Created to address the many problems that have arisen under the dominant two party system, the Australian Voice Party refers to itself as a people movement, rather than a political party.

President Keith Douglas who had previously been involved with Katter’s Australia Party, says the AVP are going back to the fundamentals of democracy.

“We believe the whole system in Australia has been hijacked by the two major parties,” says Douglas.

“Those parties tend to have a bias towards unions and big business and the little guys have been left behind. “

Their philosophy is to engage the people they are helping, insisting they function differently from traditional parties because their candidates will support the majority view of their electorate.

“So in other words if we are representing university students, they know what they need better than anyone,” says Douglas.

“We want them to become involved, write policy and direct where things should go.”
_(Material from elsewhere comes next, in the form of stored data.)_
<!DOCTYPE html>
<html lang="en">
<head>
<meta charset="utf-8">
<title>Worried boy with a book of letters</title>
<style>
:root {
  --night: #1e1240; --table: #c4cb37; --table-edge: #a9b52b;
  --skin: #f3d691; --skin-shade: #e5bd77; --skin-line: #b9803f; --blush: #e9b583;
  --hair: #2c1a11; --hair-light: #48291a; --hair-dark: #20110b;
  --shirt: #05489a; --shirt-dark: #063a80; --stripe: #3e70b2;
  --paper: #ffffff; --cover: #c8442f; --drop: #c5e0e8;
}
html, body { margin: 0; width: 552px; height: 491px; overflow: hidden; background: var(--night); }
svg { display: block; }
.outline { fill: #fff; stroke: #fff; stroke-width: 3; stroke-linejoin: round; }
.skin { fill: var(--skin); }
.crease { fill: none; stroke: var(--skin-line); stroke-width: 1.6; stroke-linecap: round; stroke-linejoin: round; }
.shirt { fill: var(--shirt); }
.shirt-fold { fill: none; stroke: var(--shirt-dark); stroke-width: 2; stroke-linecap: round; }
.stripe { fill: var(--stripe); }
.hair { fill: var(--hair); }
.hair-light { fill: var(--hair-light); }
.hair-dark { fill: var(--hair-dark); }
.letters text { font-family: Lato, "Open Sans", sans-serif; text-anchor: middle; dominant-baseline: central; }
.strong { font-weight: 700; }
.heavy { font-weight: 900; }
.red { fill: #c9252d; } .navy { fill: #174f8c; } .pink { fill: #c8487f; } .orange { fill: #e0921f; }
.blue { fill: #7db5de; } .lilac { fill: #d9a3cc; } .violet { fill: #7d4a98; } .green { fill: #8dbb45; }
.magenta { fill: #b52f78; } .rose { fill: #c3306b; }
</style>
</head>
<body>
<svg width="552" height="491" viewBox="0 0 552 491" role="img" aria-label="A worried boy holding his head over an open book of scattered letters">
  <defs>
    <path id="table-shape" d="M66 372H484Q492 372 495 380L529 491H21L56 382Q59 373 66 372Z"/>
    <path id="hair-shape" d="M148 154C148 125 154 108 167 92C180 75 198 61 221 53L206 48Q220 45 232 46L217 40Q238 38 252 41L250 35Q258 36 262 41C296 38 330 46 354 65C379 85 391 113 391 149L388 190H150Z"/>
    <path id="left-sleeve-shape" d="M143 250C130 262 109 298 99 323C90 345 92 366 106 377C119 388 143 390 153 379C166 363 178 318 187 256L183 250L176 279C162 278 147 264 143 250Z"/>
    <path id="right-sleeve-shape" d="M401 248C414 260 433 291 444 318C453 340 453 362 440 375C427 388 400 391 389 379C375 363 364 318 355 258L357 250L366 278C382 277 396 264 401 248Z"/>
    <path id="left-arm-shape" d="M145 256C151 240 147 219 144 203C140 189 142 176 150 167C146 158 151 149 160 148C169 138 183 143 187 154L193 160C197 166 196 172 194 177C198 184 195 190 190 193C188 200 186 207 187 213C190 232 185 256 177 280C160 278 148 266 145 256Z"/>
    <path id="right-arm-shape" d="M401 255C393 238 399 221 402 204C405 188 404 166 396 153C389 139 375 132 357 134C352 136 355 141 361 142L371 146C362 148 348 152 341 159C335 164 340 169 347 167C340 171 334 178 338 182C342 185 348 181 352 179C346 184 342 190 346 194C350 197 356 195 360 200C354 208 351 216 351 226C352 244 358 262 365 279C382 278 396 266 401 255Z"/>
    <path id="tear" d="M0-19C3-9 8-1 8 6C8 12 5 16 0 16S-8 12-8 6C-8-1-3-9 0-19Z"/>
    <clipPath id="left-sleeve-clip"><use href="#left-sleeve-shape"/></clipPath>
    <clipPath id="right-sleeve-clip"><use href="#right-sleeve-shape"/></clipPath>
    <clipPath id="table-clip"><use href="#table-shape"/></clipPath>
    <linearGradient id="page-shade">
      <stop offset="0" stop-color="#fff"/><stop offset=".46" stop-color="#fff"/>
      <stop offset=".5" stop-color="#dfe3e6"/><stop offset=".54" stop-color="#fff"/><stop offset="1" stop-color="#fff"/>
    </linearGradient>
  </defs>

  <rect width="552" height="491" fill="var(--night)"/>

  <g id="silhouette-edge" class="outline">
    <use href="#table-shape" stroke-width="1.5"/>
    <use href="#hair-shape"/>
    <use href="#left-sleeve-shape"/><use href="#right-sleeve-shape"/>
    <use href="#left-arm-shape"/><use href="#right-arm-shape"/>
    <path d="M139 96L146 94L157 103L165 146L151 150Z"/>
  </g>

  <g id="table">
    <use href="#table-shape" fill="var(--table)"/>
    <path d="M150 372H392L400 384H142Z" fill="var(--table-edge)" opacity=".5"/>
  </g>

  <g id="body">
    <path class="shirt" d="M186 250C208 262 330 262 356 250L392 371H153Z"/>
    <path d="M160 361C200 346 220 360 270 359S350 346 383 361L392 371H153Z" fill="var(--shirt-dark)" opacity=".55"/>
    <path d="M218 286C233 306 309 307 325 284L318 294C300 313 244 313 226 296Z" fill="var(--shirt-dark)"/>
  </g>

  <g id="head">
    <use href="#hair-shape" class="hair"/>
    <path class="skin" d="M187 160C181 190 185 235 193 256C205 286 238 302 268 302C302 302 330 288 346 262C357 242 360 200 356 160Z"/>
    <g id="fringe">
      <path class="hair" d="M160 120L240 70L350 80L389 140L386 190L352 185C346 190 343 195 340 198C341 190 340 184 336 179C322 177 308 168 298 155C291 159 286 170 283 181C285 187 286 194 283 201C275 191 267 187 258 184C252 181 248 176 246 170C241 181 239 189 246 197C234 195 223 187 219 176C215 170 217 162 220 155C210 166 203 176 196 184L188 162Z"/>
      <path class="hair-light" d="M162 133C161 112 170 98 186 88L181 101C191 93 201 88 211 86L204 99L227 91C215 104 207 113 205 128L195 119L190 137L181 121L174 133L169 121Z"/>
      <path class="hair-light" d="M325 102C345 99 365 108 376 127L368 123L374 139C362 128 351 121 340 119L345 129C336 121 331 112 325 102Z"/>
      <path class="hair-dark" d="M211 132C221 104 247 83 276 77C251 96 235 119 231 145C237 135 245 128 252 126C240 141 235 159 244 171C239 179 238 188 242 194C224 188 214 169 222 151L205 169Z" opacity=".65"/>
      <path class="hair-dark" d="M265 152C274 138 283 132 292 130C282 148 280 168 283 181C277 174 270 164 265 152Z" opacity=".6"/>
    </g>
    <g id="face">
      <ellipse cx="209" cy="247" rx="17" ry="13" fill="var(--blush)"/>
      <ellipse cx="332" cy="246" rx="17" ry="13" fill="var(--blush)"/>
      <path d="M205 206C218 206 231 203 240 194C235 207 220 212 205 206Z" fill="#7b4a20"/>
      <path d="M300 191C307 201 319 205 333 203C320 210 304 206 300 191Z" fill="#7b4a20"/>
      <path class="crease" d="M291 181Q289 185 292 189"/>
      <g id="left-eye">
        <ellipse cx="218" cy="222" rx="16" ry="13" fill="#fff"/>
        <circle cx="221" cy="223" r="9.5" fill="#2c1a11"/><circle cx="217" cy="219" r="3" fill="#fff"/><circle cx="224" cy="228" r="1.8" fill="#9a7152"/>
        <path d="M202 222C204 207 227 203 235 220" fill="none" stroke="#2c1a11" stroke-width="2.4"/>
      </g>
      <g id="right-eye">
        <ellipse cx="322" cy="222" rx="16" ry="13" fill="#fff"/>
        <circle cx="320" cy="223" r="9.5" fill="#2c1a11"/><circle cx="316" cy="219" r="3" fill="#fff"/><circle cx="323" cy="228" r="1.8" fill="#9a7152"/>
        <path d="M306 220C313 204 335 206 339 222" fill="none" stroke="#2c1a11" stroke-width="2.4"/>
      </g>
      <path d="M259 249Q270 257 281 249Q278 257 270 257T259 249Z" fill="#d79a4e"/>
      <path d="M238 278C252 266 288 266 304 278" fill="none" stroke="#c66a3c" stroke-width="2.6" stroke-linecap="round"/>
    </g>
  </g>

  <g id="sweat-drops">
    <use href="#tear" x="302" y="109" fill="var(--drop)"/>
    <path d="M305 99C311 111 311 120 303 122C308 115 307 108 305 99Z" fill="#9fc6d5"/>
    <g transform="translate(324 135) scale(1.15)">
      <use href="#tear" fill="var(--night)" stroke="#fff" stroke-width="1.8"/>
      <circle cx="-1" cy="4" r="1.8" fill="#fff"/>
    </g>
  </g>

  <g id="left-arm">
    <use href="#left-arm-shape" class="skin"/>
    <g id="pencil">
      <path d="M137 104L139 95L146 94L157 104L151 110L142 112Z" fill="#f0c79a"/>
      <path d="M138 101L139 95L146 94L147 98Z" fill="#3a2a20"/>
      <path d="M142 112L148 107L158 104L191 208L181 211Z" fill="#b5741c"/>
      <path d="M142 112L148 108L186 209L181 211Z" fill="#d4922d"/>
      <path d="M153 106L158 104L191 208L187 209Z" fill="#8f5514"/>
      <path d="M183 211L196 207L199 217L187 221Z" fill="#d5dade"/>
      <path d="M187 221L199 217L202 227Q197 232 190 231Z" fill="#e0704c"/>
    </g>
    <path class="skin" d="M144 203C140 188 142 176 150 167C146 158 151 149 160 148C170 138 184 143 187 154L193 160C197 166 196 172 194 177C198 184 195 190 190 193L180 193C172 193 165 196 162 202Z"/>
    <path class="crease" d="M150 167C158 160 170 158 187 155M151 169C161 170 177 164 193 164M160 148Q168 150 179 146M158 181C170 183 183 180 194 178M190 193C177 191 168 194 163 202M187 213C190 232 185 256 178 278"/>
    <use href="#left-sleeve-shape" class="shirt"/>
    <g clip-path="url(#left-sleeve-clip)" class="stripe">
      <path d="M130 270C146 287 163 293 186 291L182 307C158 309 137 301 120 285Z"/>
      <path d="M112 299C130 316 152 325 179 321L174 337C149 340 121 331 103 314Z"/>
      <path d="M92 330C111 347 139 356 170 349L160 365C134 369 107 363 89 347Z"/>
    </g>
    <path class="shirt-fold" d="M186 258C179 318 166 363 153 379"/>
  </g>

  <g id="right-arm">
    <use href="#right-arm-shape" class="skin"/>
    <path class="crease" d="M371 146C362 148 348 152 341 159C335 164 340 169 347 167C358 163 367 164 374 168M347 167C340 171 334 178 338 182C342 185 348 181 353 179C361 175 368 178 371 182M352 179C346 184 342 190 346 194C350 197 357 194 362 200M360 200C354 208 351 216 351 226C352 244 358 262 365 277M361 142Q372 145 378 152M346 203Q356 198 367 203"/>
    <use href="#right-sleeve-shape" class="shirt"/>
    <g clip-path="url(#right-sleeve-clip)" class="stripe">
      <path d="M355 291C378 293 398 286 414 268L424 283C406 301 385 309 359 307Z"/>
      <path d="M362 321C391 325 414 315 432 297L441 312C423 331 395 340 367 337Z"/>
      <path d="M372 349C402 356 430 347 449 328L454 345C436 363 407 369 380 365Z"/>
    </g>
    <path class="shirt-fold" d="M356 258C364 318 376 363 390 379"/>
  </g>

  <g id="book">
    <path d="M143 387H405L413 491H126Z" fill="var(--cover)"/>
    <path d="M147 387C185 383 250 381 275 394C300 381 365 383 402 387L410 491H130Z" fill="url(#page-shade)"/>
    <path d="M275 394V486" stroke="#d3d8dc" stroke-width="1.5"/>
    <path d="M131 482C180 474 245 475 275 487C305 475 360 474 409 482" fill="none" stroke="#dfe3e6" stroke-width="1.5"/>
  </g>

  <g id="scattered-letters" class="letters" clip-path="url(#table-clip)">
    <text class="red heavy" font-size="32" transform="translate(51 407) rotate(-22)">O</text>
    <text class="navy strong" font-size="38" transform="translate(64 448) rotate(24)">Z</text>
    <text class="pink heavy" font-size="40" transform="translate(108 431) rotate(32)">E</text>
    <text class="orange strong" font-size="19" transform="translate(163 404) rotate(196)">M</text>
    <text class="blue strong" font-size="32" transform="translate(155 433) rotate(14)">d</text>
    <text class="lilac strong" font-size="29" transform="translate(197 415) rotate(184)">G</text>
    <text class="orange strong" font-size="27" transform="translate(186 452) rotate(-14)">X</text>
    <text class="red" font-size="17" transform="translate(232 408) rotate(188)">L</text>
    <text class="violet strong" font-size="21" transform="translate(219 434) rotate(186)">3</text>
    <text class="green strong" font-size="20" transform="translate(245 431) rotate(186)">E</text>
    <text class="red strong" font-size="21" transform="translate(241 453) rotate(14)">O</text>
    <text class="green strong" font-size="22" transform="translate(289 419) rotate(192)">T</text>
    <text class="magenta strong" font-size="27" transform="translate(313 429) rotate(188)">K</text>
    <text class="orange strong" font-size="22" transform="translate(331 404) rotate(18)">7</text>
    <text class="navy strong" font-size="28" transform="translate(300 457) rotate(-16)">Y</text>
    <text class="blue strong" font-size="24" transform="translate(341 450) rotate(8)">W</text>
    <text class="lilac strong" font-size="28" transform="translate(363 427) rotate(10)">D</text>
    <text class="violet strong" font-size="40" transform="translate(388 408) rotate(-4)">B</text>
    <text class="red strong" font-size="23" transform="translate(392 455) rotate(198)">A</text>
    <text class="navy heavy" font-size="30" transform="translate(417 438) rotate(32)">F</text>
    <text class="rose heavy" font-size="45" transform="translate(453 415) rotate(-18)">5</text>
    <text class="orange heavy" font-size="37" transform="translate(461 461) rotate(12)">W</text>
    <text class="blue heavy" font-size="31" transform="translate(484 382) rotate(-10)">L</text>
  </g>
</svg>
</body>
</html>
Passionate about small business equality, stopping offshore processing and ensuring tertiary students are financially stable; the AVP says they will not get bugged down in moral conflict.

“We sweep away all of the religious and moral arguments people get snagged in, in Australia,” says Douglas.

“A lot of small parties are obsessed with these things, but we will respect the views of the electorate.”

Looking to improve the lives of normal Australians, Douglas says the biggest problem that Australians have had recently, is the government.

“There has been so much bad government over the years our cost of living has been pushed out, we have been over taxed by way of fees.

“The government are double dipping, we pay our taxes and the government charges us back on other fees to support this constantly gloating monster you can never throw enough money at.” 


Superannuation access

The aim of this policy is to give the average mortgage owner a helping hand.

“We want to give a break to the Mums and Dads of the country and those people who are paying their mortgages. We believe their financial progress can be hastened by being able to access a portion of their superannuation to reduce their home mortgage,” says Douglas.

“This allows them to pay their house of sooner and protect their superannuation from losses which a lot of people have suffered and it’s tax effective.”

Greater support for university students

Students should be able to support themselves financially while studying.

“We believe supporting some of Australia’s most creative minds and making sure the education system points towards outcomes,” says Douglas.

“We are particularly interested in ensuring people studying have the financial support so they’re not out working half a dozen jobs to make ends meet.

“People who are studying need the opportunity to study and not live on the breadline. We are in favour of bringing in more scholarships to recognise the best and brightest so they can completely dedicate themselves to what they are doing and not worry about where their next meal is coming from.”


“We’ve got the resources of the world, yet some of the highest energy costs. Again that’s a fault of government, selling things off and corporatising it so you then have groups hell bent on satisfying their share holders,” says Douglas.

“There’s a stack of renewable energies and bio energy solutions, none of that has been properly embraced. There are great opportunities for sustainability in time it just needs government support.”

Despite their inexperience Douglas is extremely confident in achieving success at this election and in the future, as his party acts as a watchdog to the government who has been “asleep at the wheel”.

“We are very determined to make sure this country goes back to where it used to be, by avoiding the current trends of smaller businesses getting smaller, big businesses getting bigger and monopolies growing unchecked by regulators.”

“While we might be the newest party we are certainly going to become the most visible political force in Australia because we are the only party that is going to out and help these people and bring all communities behind us to get the change.”

The Australian Voice Party are fielding candidates in Victoria, Queensland, NSW and Western Australia, visit their website for further information.

Bridget Rollason is a third-year Bachelor of Journalism student and upstart’s Fashion and Lifestyle editor. You can follow her on Twitter: @Didgeriedoo.